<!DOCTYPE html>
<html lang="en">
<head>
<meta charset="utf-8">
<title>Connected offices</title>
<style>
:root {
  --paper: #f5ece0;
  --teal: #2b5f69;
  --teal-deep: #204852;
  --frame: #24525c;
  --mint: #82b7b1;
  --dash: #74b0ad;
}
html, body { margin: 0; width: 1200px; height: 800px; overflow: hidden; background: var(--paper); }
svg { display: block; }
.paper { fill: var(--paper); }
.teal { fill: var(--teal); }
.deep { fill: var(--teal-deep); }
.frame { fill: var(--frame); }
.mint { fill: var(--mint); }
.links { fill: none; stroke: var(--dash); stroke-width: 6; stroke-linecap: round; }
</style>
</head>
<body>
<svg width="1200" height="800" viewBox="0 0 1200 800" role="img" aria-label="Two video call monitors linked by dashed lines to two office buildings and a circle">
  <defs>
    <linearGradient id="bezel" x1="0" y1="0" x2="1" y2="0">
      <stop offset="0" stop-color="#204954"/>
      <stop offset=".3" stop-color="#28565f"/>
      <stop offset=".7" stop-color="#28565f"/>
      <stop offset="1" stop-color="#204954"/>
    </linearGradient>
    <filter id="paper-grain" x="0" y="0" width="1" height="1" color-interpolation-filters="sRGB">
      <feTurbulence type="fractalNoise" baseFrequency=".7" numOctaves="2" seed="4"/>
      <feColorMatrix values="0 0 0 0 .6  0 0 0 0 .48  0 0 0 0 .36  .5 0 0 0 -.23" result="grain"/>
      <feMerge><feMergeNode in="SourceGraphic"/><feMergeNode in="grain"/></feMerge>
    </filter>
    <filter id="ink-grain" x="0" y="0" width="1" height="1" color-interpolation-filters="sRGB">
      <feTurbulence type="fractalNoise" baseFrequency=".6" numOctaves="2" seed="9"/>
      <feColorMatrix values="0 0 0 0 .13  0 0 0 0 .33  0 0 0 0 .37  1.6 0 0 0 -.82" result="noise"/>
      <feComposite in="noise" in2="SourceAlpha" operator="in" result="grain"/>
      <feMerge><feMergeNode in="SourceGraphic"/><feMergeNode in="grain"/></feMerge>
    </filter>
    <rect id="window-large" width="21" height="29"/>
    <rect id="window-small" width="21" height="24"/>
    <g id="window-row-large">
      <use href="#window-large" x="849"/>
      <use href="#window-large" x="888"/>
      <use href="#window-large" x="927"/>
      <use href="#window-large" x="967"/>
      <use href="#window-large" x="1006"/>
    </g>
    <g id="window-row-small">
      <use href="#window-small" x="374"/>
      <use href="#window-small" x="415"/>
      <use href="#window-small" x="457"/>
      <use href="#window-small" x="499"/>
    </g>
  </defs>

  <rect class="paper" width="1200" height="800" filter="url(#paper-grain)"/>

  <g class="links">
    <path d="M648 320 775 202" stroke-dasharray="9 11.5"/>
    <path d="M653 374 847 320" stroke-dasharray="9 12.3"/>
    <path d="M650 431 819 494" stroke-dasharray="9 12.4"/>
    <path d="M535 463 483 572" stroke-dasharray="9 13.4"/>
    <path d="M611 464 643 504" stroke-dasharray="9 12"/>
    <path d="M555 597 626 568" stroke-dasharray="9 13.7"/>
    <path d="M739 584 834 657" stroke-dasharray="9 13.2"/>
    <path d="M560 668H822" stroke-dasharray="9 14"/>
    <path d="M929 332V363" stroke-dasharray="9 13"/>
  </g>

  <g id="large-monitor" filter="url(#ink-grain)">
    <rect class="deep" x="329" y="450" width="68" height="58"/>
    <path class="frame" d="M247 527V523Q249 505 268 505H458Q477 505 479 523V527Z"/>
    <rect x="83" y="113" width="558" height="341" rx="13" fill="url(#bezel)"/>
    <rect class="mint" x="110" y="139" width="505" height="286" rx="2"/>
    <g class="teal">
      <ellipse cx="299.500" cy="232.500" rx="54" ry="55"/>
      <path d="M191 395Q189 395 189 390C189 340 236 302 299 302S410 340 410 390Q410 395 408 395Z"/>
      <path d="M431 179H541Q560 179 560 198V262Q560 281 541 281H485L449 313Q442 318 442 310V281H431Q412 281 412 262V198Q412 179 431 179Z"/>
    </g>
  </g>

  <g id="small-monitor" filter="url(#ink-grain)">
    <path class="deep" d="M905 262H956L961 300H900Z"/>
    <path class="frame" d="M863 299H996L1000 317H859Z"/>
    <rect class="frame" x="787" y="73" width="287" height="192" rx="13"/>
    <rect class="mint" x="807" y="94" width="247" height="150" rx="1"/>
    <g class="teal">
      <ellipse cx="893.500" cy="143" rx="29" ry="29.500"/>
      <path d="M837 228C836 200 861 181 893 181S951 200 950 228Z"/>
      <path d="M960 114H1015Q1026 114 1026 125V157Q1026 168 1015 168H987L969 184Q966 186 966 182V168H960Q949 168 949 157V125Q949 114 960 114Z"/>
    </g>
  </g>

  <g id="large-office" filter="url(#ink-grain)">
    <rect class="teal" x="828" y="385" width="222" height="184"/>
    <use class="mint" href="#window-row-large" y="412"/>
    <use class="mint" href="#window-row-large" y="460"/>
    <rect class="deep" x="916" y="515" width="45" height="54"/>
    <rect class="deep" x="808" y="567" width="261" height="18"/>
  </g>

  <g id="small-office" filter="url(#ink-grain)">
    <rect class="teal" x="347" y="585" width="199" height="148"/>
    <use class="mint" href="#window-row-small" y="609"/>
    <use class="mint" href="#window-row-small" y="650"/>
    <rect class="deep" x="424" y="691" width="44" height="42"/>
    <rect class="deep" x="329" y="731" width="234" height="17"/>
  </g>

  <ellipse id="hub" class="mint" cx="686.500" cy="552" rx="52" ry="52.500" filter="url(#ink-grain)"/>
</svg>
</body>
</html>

Activity ▸ The reply is to be an exact copy of the listing.

Result of the task ▸
<!DOCTYPE html>
<html lang="en">
<head>
<meta charset="utf-8">
<title>Connected offices</title>
<style>
:root {
  --paper: #f5ece0;
  --teal: #2b5f69;
  --teal-deep: #204852;
  --frame: #24525c;
  --mint: #82b7b1;
  --dash: #74b0ad;
}
html, body { margin: 0; width: 1200px; height: 800px; overflow: hidden; background: var(--paper); }
svg { display: block; }
.paper { fill: var(--paper); }
.teal { fill: var(--teal); }
.deep { fill: var(--teal-deep); }
.frame { fill: var(--frame); }
.mint { fill: var(--mint); }
.links { fill: none; stroke: var(--dash); stroke-width: 6; stroke-linecap: round; }
</style>
</head>
<body>
<svg width="1200" height="800" viewBox="0 0 1200 800" role="img" aria-label="Two video call monitors linked by dashed lines to two office buildings and a circle">
  <defs>
    <linearGradient id="bezel" x1="0" y1="0" x2="1" y2="0">
      <stop offset="0" stop-color="#204954"/>
      <stop offset=".3" stop-color="#28565f"/>
      <stop offset=".7" stop-color="#28565f"/>
      <stop offset="1" stop-color="#204954"/>
    </linearGradient>
    <filter id="paper-grain" x="0" y="0" width="1" height="1" color-interpolation-filters="sRGB">
      <feTurbulence type="fractalNoise" baseFrequency=".7" numOctaves="2" seed="4"/>
      <feColorMatrix values="0 0 0 0 .6  0 0 0 0 .48  0 0 0 0 .36  .5 0 0 0 -.23" result="grain"/>
      <feMerge><feMergeNode in="SourceGraphic"/><feMergeNode in="grain"/></feMerge>
    </filter>
    <filter id="ink-grain" x="0" y="0" width="1" height="1" color-interpolation-filters="sRGB">
      <feTurbulence type="fractalNoise" baseFrequency=".6" numOctaves="2" seed="9"/>
      <feColorMatrix values="0 0 0 0 .13  0 0 0 0 .33  0 0 0 0 .37  1.6 0 0 0 -.82" result="noise"/>
      <feComposite in="noise" in2="SourceAlpha" operator="in" result="grain"/>
      <feMerge><feMergeNode in="SourceGraphic"/><feMergeNode in="grain"/></feMerge>
    </filter>
    <rect id="window-large" width="21" height="29"/>
    <rect id="window-small" width="21" height="24"/>
    <g id="window-row-large">
      <use href="#window-large" x="849"/>
      <use href="#window-large" x="888"/>
      <use href="#window-large" x="927"/>
      <use href="#window-large" x="967"/>
      <use href="#window-large" x="1006"/>
    </g>
    <g id="window-row-small">
      <use href="#window-small" x="374"/>
      <use href="#window-small" x="415"/>
      <use href="#window-small" x="457"/>
      <use href="#window-small" x="499"/>
    </g>
  </defs>

  <rect class="paper" width="1200" height="800" filter="url(#paper-grain)"/>

  <g class="links">
    <path d="M648 320 775 202" stroke-dasharray="9 11.5"/>
    <path d="M653 374 847 320" stroke-dasharray="9 12.3"/>
    <path d="M650 431 819 494" stroke-dasharray="9 12.4"/>
    <path d="M535 463 483 572" stroke-dasharray="9 13.4"/>
    <path d="M611 464 643 504" stroke-dasharray="9 12"/>
    <path d="M555 597 626 568" stroke-dasharray="9 13.7"/>
    <path d="M739 584 834 657" stroke-dasharray="9 13.2"/>
    <path d="M560 668H822" stroke-dasharray="9 14"/>
    <path d="M929 332V363" stroke-dasharray="9 13"/>
  </g>

  <g id="large-monitor" filter="url(#ink-grain)">
    <rect class="deep" x="329" y="450" width="68" height="58"/>
    <path class="frame" d="M247 527V523Q249 505 268 505H458Q477 505 479 523V527Z"/>
    <rect x="83" y="113" width="558" height="341" rx="13" fill="url(#bezel)"/>
    <rect class="mint" x="110" y="139" width="505" height="286" rx="2"/>
    <g class="teal">
      <ellipse cx="299.500" cy="232.500" rx="54" ry="55"/>
      <path d="M191 395Q189 395 189 390C189 340 236 302 299 302S410 340 410 390Q410 395 408 395Z"/>
      <path d="M431 179H541Q560 179 560 198V262Q560 281 541 281H485L449 313Q442 318 442 310V281H431Q412 281 412 262V198Q412 179 431 179Z"/>
    </g>
  </g>

  <g id="small-monitor" filter="url(#ink-grain)">
    <path class="deep" d="M905 262H956L961 300H900Z"/>
    <path class="frame" d="M863 299H996L1000 317H859Z"/>
    <rect class="frame" x="787" y="73" width="287" height="192" rx="13"/>
    <rect class="mint" x="807" y="94" width="247" height="150" rx="1"/>
    <g class="teal">
      <ellipse cx="893.500" cy="143" rx="29" ry="29.500"/>
      <path d="M837 228C836 200 861 181 893 181S951 200 950 228Z"/>
      <path d="M960 114H1015Q1026 114 1026 125V157Q1026 168 1015 168H987L969 184Q966 186 966 182V168H960Q949 168 949 157V125Q949 114 960 114Z"/>
    </g>
  </g>

  <g id="large-office" filter="url(#ink-grain)">
    <rect class="teal" x="828" y="385" width="222" height="184"/>
    <use class="mint" href="#window-row-large" y="412"/>
    <use class="mint" href="#window-row-large" y="460"/>
    <rect class="deep" x="916" y="515" width="45" height="54"/>
    <rect class="deep" x="808" y="567" width="261" height="18"/>
  </g>

  <g id="small-office" filter="url(#ink-grain)">
    <rect class="teal" x="347" y="585" width="199" height="148"/>
    <use class="mint" href="#window-row-small" y="609"/>
    <use class="mint" href="#window-row-small" y="650"/>
    <rect class="deep" x="424" y="691" width="44" height="42"/>
    <rect class="deep" x="329" y="731" width="234" height="17"/>
  </g>

  <ellipse id="hub" class="mint" cx="686.500" cy="552" rx="52" ry="52.500" filter="url(#ink-grain)"/>
</svg>
</body>
</html>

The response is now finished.